Nelson to remove invasive knotweed

Treatment will involve spot-application of a non-glyphosate herbicide by a licensed contractor

Submitted by the City of Nelson

The City of Nelson will begin a knotweed eradication program on public lands this month.

The city has partnered with the Central Kootenay Invasive Species Society (CKISS) to identify priority locations and incorporate best management practices utilized in other jurisdictions for knotweed control. Nelson’s Official Community Plan identifies the removal of invasive species as a goal.

Japanese knotweed is listed by the International Union for Conservation of Nature as one of the world’s 100 worst invasive species. The B.C. government and CKISS consider knotweed one of the highest priority plants to be eradicated.

Four species of knotweed are found in B.C.: Japanese, Giant, Himalayan, and Bohemian. These plants are native to eastern Asia and introduced to North America as a decorative garden shrub in the 1800s. Often mistaken for bamboo, this tall and pretty plant is fast-growing (six centimetres per day) and requires minimal care.

However, the extensive root system can damage concrete walls, pavement, bridge, and building foundations, drainage works, and flood prevention structures, resulting in expensive problems for both the city and private landowners. When the plant spreads into riparian areas, it reduces valuable habitat and causes erosion and sedimentation, which impacts both terrestrial and aquatic ecosystems.

Knotweed is notoriously difficult to eradicate, and studies around the world have repeatedly shown that mechanical efforts such as cutting, digging, smothering, or burning are ineffective and can contribute to its spread. As a result, Nelson’s treatment plan will involve spot-application of a selected non-glyphosate herbicide by a licensed contractor, as recommended by current best practices.

Treated sites will have clear signage during the application process and for two weeks following. You are encouraged to avoid contacting the treated plants for at least 12 hours.

The city hopes to lead the way in eradicating knotweed in Nelson and encourages residents who have the plant on their property to follow suit and make every effort to remove or contain it to prevent further damage. To learn more about knotweed and its removal, visit: https://ckiss.ca/species/invasive-knotweeds/

The tentative schedule to apply the applications to the knotweed on city lands is during the first week of October, depending on the weather. There are three sites identified: two near Lakeside Park and one behind the Curling Club.

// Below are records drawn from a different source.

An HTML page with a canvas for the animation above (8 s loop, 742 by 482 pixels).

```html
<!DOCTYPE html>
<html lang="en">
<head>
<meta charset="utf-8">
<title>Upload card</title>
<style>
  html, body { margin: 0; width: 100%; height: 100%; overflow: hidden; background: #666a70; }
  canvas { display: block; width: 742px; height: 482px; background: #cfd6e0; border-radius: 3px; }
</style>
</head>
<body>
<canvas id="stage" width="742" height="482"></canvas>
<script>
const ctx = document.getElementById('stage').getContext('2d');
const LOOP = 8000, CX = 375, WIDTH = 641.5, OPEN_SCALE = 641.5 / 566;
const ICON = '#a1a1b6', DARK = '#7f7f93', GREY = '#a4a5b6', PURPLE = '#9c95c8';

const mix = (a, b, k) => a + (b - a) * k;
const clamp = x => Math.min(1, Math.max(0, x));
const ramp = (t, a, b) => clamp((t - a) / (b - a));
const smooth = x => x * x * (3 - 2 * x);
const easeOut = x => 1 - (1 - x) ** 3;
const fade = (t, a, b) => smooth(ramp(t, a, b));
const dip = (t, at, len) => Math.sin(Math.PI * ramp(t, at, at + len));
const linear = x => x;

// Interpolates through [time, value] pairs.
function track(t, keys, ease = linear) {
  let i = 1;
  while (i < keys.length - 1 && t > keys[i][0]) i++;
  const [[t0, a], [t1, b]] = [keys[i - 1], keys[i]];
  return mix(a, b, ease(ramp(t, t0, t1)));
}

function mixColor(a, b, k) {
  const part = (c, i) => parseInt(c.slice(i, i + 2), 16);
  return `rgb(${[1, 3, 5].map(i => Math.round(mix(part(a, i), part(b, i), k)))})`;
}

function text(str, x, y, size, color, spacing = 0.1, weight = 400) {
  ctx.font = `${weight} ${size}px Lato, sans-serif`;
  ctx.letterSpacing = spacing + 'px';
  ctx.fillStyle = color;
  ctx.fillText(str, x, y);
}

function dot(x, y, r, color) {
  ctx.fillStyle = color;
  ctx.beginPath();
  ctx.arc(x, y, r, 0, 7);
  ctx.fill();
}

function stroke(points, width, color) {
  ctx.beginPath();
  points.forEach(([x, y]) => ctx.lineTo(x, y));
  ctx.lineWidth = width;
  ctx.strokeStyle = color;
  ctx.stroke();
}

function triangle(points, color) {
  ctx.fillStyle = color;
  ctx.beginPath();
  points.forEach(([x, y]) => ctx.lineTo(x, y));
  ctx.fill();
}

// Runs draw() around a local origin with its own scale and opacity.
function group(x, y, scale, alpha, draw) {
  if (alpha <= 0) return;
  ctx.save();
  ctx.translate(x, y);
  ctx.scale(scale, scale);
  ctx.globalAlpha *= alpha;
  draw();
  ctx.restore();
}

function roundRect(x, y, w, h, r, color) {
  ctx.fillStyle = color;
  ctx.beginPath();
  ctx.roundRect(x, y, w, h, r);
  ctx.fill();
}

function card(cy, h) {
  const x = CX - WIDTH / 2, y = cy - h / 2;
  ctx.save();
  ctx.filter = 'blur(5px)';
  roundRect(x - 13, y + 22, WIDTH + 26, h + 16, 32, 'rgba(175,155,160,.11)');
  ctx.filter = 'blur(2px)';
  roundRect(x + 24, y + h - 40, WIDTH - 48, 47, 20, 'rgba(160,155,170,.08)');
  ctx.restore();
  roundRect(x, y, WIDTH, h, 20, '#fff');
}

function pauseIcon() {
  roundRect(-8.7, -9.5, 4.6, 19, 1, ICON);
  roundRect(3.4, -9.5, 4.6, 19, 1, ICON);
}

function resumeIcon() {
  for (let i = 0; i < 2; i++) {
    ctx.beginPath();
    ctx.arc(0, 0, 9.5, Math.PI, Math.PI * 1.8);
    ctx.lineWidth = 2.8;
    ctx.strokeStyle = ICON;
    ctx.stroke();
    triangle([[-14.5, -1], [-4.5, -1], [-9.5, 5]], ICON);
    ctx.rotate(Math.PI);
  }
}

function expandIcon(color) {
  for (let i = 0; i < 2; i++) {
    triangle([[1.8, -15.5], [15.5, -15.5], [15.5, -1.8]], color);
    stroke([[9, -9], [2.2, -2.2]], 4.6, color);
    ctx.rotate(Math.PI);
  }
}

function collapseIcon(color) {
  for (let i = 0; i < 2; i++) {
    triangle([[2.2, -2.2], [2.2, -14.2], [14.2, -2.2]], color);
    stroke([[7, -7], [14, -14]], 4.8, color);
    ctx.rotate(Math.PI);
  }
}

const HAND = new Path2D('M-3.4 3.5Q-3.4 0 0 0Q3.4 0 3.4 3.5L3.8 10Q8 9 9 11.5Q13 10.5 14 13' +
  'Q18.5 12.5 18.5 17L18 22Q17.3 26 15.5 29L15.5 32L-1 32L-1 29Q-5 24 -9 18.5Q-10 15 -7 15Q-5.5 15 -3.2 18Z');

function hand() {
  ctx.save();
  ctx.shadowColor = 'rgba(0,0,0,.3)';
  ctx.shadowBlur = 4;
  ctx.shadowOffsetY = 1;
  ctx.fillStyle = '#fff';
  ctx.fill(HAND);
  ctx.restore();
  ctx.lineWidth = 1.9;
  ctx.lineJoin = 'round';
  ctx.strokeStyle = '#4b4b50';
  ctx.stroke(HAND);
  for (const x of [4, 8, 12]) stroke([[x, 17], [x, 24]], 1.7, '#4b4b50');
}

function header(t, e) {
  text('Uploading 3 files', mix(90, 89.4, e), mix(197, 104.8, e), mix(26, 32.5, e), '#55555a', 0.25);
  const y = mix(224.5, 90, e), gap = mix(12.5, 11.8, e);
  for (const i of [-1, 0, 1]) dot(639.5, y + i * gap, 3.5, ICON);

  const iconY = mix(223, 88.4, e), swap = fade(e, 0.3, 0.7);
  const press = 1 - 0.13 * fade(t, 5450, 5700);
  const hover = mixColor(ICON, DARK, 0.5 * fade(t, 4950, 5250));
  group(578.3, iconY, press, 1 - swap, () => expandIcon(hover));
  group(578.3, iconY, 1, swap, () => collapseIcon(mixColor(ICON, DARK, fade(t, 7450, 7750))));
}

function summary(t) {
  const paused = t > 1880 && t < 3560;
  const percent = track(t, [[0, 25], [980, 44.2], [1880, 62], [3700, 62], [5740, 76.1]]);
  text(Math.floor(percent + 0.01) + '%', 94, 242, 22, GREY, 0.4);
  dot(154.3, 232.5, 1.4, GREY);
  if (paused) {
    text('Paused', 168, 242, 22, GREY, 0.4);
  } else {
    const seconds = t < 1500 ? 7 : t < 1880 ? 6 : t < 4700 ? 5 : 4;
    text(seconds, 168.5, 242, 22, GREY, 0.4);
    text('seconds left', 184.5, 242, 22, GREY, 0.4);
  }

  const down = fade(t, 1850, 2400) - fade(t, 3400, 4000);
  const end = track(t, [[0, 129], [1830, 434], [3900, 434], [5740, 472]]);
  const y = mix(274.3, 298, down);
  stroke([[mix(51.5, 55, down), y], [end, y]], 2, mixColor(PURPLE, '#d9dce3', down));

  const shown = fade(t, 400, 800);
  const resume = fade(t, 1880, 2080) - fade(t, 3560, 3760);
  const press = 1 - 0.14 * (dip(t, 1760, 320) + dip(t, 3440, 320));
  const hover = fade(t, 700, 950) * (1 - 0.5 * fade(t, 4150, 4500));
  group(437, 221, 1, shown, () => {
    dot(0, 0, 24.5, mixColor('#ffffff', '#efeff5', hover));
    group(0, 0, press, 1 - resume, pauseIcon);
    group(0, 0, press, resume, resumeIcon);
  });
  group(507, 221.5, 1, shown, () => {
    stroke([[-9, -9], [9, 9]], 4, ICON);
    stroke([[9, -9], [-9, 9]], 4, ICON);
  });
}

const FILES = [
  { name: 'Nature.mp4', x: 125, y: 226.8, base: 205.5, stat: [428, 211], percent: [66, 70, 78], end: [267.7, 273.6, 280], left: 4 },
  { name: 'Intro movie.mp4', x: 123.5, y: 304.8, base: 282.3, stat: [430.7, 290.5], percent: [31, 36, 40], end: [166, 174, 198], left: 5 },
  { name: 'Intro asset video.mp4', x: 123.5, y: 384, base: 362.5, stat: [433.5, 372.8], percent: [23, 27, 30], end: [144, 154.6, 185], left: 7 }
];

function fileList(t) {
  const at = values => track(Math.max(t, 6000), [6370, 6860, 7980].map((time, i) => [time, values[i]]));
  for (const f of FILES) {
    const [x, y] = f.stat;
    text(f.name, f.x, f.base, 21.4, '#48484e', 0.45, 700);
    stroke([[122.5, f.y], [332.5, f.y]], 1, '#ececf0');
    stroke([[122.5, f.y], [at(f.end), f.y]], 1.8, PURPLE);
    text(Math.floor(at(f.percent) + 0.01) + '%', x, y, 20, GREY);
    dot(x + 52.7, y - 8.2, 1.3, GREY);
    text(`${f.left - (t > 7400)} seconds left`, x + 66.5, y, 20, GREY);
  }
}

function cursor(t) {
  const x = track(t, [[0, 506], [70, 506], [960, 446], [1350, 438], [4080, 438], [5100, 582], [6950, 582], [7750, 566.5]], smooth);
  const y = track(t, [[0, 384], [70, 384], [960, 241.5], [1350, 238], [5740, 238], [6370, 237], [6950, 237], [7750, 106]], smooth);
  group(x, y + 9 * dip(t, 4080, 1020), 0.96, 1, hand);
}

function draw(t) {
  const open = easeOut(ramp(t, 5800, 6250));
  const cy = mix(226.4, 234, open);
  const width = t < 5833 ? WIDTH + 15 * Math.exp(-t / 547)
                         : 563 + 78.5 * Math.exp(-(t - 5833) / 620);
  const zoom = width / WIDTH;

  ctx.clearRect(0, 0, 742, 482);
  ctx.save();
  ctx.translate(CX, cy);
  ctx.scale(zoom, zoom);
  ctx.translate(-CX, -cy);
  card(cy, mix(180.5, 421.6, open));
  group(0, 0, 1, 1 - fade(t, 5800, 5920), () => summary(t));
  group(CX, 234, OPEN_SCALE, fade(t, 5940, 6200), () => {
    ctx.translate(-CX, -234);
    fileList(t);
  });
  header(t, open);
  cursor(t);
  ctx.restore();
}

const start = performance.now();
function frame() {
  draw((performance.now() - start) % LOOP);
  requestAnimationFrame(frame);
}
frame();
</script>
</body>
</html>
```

All three affected sites will have signage.

For more details on the City of Nelson’s knotweed efforts or to report knotweed within city limits, please contact Nelson public works at 250-352-8238.

Get local stories you won't find anywhere else right to your inbox.
Sign up here

Just Posted

Plane crashes into Nelson supermarket parking lot

Pilot and passenger have minor injuries

Phase three presents new opportunities for Kootenay tourism

Message from MLA Michelle Mungall and MLA Katrine Conroy

QUIZ: How much do you know about British Columbia?

On this B.C. Day long weekend, put your knowledge of our province to the test

VIDEO: Otter pups learn to swim at B.C. wildlife rescue facility

Watch Critter Care’s Nathan Wagstaffe help seven young otters go for their first dip

Michael Buble among 13 British Columbians to receive Order of B.C.

Ceremony will be delayed to 2021 due to COVID-19

U.S. border communities feel loss of Canadian tourists, shoppers and friends

Restrictions on non-essential travel across the Canada-U.S. border have been in place since March 2`

Rollout of COVID-19 Alert app faces criticism over accessibility

App requires users to have Apple or Android phones made in the last five years, and a relatively new operating system

Alleged impaired driver sparks small wildfire near Lytton after crash: B.C. RCMP

Good Samaritans prevented the blaze from getting out of control

B.C. First Nation adopts ‘digital twinning’ software to better manage territory

Software allows users to visualize what a mountain might look like if the trees on its slopes were logged

All inquiry recommendations implemented after fatal Port Hardy RCMP shooting: Ministry

The Independent Investigations Office of B.C. cleared the RCMP officers involved of wrongdoing

Leave your deets when dining: Restaurants taking personal info to trace COVID-19

Health officials say indoor dining presents a higher risk

Most Read